Yesterday afternoon I checked one out in person, as in rode one. It mimics a V-Rod but not. It don't sound anything like a Hardley. It's a 650 V twin and runs like a 650. I'd compare it to the old Virago, it sounds more like a Virago than a Hardley. Fit and finish wise, everything goes together well and the chrome looks deep and durable. I absolutely don't care for the digital dash or the pod it resides in. To me, it's butt ugly. I only took the bike around the block (about 1 mile). I stopped at the Polaris dealer in Monroe for a plug and oil for my Honda Foreman 400 and he sells a couple Chinese brands and had one on the floor and a demo. Honestly, I'm kind of fond of the 250cc Chinese scooters. They are priced substantially less than the Yamaha's or Honda's and the Yammy's and Honda's are probably made in China or Thailand anyway.....Can't even buy Japanese quality anymore.....
If you research Hyosong, you find out that they have been in business for a long time. One dealer who sold them told me they make some of the low end bikes for the major Jap brands. I can neither confirm or deny this, but the bikes do look pretty well made.
The more I dwell on it the less I believe that the Chinese would copy the R3. They are interested in making a volume selling motorcycle, selling it markedly below what a comparable bike made elsewhere would cost. HD'a are wildly popular here and abroad as well as scooters so that's their focus. R3's are a niche bike, not a volume bike. I'm sure the Chinese have researched the market very closely.
One noticeable thing on the Chinese 650 is the gas filler cap. The R3 sports the exact same cap and beauty ring......wonder where Triumph is getting the filler cap and ring from....?

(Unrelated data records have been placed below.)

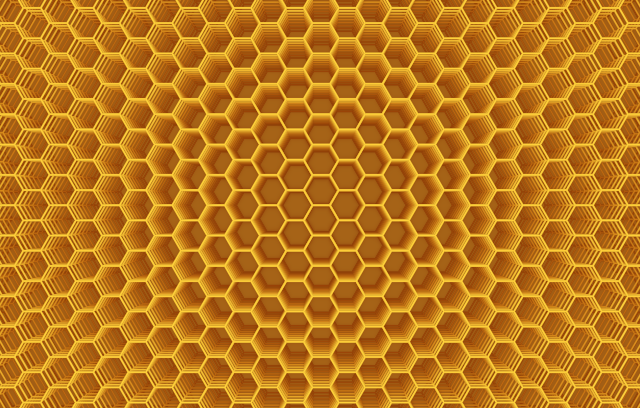
This pattern is drawn by a WebGL 1 fragment shader. Its source:

```glsl
precision highp float;
// Golden honeycomb: stacked hexagon lattices receding toward the centre.
uniform vec2 u_resolution;

const int LAYERS = 9;                // lattices from base to rim
const float CELL = 0.0744;           // cell height, in canvas heights
const float DEPTH = 0.118;           // shrink of the deepest lattice
const float RIM_WIDTH = 0.0026;      // half width of the front lines
const float BASE_WIDTH = 0.0018;     // half width of the deepest lines
const float SHADOW_SIZE = 0.0036;    // falloff of the soft shadows
const float SHADOW_STRENGTH = 0.15;  // darkening by each lattice
const vec2 CENTER = vec2(0.003, -0.003);

const vec3 FLOOR_COLOR = vec3(0.65, 0.39, 0.09);
const vec3 SHADOW_COLOR = vec3(0.53, 0.21, 0.02);
const vec3 BASE_COLOR = vec3(0.60, 0.27, 0.03);
const vec3 WALL_COLOR = vec3(0.83, 0.51, 0.09);
const vec3 RIM_COLOR = vec3(0.99, 0.80, 0.22);

// Distance to the nearest border of flat-topped cells of unit height.
float hexBorder(vec2 p) {
  vec2 period = vec2(1.7320508, 1.0);
  vec2 a = mod(p, period) - 0.5 * period;
  vec2 b = mod(p - 0.5 * period, period) - 0.5 * period;
  vec2 local = abs(dot(a, a) < dot(b, b) ? a : b);
  return 0.5 - max(local.y, dot(local, vec2(0.8660254, 0.5)));
}

// Wall tint from the dark base (0) to the bright rim (1).
vec3 wallTint(float level) {
  vec3 lower = mix(BASE_COLOR, WALL_COLOR, smoothstep(0.0, 0.7, level));
  return mix(lower, RIM_COLOR, smoothstep(0.5, 1.0, level));
}

void main() {
  vec2 p = (gl_FragCoord.xy - 0.5 * u_resolution) / u_resolution.y - CENTER;
  float pixel = 1.0 / u_resolution.y;
  vec3 color = FLOOR_COLOR;

  // Paint the lattices from the base up, each shading what lies below.
  for (int i = 0; i < LAYERS; i++) {
    float level = float(i) / float(LAYERS - 1);
    float scale = CELL * (1.0 - DEPTH * (1.0 - level));
    float width = mix(BASE_WIDTH, RIM_WIDTH, level);
    float edge = hexBorder(p / scale + vec2(0.0, 0.5)) * scale - width;

    float shadow = SHADOW_STRENGTH * exp(-max(edge, 0.0) / SHADOW_SIZE);
    color = mix(color, SHADOW_COLOR, shadow);

    // A brighter core rounds off each line.
    float core = 1.0 - smoothstep(-width, 0.0, edge);
    vec3 line = wallTint(level) * (0.92 + 0.10 * core);
    color = mix(color, line, 1.0 - smoothstep(-0.6 * pixel, 0.6 * pixel, edge));
  }

  gl_FragColor = vec4(color, 1.0);
}
```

Am with Raymond on this. I'd buy a Bonnie T100 right away. The problem is that my references (and yours?) are painfully dated. The "V-Rod rip-off" referred to earlier on in this forum ain't no rip-off to most aspiring bikers. I mean teenagers. They have never seen a V-Rod. Or if they have, they've not paid attention to it. At least not as a mount they could possibly relate to. A late thirty/early fourty wealthy man's toy. Jamie